Check every line of the data and copy the ones where "body" appears.

[Extracted data entries]
---
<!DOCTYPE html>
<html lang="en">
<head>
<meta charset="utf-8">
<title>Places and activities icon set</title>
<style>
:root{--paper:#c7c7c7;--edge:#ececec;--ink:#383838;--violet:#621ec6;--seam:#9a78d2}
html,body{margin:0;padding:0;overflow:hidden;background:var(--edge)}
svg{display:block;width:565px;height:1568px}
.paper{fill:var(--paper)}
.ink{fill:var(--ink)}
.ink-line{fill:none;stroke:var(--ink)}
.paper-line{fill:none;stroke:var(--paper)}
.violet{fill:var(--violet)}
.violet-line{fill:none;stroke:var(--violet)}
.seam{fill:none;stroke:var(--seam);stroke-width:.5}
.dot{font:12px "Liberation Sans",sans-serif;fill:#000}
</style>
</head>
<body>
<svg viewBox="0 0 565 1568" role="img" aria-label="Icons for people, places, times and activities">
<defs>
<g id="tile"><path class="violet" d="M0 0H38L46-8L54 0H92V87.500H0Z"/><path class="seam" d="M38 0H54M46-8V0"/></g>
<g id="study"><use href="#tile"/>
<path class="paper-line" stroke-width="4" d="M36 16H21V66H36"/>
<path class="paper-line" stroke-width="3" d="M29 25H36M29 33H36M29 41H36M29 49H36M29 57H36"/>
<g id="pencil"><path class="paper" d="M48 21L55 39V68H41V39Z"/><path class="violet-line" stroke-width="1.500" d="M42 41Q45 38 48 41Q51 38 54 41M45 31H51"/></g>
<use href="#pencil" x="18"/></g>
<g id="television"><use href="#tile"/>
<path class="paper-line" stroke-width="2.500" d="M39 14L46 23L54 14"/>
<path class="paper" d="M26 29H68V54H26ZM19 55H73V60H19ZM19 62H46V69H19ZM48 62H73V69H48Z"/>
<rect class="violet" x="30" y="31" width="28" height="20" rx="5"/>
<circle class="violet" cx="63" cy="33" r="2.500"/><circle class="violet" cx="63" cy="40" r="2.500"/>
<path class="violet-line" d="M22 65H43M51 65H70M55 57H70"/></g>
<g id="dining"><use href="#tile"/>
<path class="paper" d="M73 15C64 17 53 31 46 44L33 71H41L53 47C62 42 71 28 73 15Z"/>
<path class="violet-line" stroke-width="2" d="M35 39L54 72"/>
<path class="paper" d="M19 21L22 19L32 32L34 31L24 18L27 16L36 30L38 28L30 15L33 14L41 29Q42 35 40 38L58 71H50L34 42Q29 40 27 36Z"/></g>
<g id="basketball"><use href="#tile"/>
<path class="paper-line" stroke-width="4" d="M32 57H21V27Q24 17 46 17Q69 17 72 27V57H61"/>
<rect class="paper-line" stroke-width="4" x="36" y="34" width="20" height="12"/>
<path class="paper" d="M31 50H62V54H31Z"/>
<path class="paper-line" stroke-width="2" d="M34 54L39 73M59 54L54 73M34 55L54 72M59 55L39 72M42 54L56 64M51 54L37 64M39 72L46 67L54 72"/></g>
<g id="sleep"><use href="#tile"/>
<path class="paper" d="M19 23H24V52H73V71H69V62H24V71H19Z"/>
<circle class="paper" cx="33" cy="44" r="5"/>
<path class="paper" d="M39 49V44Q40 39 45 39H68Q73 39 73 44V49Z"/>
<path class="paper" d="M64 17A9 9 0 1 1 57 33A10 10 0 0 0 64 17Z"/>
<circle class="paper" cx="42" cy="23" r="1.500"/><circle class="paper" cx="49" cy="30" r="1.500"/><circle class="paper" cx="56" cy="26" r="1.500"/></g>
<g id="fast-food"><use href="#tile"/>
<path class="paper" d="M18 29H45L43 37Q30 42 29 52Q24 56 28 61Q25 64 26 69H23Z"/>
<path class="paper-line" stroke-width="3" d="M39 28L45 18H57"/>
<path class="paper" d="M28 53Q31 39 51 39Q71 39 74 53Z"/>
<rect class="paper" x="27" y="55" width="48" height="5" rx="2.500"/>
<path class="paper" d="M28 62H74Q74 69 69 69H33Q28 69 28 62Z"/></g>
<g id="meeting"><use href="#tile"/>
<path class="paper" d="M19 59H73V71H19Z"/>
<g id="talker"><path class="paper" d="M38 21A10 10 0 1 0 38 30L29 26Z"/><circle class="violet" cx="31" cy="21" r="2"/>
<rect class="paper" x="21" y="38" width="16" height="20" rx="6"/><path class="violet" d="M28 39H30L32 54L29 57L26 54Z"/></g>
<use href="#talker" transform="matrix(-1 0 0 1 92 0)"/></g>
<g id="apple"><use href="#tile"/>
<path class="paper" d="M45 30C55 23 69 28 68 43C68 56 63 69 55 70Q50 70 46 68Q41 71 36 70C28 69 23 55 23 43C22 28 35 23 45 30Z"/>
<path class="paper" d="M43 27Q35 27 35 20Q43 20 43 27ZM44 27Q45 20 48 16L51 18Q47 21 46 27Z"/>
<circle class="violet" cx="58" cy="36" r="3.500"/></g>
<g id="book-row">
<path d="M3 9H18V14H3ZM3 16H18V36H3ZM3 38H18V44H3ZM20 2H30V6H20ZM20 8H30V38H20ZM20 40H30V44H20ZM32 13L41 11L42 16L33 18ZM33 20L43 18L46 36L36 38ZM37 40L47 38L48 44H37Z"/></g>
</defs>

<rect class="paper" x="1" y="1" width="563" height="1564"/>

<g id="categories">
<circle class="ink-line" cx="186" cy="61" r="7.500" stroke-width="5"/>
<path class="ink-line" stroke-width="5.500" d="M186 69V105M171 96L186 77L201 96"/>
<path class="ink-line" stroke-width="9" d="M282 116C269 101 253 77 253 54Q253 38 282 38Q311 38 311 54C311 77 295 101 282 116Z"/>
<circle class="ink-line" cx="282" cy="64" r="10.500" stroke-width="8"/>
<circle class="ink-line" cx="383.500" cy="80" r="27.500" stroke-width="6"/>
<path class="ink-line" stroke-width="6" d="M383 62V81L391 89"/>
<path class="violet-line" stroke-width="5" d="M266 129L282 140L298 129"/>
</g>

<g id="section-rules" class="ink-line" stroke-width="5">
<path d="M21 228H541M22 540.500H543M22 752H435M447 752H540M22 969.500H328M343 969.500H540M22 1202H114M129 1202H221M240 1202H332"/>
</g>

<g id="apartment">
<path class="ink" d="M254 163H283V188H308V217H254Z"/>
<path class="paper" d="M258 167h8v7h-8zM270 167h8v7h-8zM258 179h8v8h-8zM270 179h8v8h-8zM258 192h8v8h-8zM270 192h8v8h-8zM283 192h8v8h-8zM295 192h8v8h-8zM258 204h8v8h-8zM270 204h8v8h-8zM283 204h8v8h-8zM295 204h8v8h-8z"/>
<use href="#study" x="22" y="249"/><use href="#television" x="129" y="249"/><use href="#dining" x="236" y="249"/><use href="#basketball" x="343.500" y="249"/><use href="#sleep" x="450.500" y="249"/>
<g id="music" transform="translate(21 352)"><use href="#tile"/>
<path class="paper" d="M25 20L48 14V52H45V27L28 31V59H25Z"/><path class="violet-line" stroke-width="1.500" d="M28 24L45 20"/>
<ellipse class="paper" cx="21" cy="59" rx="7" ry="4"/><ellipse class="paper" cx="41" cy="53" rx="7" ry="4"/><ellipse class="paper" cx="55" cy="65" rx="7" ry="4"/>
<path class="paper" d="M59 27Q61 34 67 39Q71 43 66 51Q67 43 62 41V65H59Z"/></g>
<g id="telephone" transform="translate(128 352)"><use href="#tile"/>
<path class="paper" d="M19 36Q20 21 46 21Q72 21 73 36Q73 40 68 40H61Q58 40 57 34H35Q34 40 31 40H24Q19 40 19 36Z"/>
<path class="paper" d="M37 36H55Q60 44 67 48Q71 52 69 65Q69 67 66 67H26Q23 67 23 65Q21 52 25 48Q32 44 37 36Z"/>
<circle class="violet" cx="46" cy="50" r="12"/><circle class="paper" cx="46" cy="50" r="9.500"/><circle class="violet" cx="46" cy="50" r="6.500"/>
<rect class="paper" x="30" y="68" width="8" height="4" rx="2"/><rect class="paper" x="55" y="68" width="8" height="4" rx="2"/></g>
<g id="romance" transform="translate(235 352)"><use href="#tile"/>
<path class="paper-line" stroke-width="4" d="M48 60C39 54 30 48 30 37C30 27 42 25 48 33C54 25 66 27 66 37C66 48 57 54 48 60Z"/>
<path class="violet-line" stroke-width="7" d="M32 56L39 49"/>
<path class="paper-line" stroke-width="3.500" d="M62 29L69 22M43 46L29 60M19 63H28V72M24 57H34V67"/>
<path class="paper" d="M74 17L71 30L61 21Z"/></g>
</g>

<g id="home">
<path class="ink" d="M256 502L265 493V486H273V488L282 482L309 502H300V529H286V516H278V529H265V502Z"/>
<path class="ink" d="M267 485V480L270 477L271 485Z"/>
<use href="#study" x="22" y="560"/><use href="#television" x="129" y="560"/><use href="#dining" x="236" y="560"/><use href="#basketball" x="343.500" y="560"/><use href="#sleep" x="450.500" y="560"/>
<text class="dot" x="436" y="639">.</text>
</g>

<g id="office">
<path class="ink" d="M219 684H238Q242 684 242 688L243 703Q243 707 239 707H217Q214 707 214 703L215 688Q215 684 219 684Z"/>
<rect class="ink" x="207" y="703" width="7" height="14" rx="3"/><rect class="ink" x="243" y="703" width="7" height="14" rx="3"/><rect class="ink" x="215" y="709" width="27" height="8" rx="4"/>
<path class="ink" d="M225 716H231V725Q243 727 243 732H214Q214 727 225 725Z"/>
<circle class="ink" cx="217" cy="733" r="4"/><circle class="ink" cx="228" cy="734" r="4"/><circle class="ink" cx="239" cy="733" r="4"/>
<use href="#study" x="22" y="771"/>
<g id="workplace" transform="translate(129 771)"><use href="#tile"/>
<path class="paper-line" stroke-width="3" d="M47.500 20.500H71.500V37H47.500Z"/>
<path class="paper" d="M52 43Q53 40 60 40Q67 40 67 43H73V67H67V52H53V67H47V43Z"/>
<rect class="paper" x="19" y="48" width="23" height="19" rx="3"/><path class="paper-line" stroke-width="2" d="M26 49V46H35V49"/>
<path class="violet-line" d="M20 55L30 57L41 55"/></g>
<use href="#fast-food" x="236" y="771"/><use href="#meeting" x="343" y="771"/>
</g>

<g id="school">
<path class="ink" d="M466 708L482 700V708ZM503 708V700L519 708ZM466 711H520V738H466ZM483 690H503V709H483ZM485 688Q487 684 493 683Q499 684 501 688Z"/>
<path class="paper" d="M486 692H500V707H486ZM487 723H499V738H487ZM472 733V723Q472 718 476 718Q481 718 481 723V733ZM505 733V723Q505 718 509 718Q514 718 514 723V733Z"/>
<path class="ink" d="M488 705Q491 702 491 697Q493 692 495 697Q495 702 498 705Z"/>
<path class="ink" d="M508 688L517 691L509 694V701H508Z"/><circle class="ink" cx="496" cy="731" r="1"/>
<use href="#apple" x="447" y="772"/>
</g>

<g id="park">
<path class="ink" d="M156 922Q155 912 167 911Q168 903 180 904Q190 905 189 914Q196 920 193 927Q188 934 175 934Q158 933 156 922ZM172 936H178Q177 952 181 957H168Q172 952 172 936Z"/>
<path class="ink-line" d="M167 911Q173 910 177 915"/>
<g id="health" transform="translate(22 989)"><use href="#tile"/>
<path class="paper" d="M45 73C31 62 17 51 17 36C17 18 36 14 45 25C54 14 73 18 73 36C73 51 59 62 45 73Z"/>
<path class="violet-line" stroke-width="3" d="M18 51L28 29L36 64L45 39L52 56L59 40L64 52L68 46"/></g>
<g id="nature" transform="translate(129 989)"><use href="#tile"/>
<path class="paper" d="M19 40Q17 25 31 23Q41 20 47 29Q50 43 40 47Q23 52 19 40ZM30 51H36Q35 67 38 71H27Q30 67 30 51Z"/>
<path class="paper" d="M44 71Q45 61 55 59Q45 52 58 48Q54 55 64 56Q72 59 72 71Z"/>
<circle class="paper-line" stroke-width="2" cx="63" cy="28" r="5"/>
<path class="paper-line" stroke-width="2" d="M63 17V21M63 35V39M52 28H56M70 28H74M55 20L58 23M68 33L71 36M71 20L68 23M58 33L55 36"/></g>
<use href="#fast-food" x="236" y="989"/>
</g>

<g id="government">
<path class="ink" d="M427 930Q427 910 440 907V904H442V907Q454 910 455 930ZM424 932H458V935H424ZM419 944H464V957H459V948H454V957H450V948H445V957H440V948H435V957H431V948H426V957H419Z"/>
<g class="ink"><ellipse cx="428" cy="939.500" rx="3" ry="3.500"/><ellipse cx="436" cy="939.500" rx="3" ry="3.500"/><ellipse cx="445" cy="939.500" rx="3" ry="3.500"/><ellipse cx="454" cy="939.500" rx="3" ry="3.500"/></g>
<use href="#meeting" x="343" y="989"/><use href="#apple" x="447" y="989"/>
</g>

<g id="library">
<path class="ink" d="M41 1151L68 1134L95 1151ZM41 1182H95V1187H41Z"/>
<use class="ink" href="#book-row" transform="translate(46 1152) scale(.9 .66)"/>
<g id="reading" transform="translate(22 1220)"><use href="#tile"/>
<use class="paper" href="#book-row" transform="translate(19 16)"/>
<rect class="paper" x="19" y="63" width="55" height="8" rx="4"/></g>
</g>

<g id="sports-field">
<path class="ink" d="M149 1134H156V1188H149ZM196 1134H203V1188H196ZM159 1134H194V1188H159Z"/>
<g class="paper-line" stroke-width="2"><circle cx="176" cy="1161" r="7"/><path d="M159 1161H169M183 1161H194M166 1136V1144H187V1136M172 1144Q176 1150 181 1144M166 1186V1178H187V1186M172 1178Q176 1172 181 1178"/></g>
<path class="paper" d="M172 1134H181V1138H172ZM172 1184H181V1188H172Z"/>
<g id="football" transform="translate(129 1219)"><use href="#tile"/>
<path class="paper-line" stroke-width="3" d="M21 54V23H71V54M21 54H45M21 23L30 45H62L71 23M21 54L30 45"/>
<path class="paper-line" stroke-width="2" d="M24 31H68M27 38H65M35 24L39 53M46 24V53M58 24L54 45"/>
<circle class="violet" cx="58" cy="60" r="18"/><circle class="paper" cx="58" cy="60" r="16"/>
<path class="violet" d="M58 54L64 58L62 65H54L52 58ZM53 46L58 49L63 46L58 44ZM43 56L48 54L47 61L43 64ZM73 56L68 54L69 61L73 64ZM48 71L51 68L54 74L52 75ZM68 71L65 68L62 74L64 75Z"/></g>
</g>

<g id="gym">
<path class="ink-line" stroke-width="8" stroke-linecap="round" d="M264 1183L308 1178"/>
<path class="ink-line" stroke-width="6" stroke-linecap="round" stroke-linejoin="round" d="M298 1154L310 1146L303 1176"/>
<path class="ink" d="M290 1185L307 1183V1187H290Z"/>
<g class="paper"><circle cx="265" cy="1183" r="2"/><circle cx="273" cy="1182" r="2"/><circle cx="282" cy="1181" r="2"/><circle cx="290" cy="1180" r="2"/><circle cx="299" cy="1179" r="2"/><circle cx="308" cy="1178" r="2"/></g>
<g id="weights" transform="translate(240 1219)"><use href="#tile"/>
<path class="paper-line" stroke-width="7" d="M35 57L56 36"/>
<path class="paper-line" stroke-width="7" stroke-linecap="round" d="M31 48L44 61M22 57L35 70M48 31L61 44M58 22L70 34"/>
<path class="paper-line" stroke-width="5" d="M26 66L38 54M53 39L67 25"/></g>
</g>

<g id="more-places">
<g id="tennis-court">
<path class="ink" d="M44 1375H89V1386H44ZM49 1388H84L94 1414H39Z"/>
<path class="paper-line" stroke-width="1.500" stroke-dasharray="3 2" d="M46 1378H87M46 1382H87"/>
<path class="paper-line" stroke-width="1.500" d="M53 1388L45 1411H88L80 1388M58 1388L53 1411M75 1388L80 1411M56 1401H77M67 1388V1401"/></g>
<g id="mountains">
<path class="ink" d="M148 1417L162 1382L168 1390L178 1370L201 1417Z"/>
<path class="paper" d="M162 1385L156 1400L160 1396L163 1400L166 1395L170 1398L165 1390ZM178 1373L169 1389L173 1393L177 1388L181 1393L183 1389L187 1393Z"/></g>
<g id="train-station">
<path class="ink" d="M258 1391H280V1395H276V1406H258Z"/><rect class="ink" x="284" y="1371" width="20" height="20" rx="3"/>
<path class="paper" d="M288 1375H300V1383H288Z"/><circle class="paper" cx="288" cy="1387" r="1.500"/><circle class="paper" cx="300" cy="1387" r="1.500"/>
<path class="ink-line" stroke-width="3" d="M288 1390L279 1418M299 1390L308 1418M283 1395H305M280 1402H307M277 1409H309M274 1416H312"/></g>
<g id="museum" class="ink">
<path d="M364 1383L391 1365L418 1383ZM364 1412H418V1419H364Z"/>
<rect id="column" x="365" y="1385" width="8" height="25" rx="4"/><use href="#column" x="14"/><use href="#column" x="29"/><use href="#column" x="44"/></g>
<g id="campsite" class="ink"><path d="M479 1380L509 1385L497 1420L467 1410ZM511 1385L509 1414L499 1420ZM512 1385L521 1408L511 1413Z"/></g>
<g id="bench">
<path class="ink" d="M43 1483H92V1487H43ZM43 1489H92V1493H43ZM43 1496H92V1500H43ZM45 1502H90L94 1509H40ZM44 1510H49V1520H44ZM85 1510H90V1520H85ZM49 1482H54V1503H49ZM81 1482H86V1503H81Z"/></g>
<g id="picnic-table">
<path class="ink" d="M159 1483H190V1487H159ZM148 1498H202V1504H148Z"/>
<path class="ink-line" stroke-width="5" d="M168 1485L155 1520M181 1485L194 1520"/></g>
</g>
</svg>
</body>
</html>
---
Result of the exercise →
html,body{margin:0;padding:0;overflow:hidden;background:var(--edge)}
<body>
</body>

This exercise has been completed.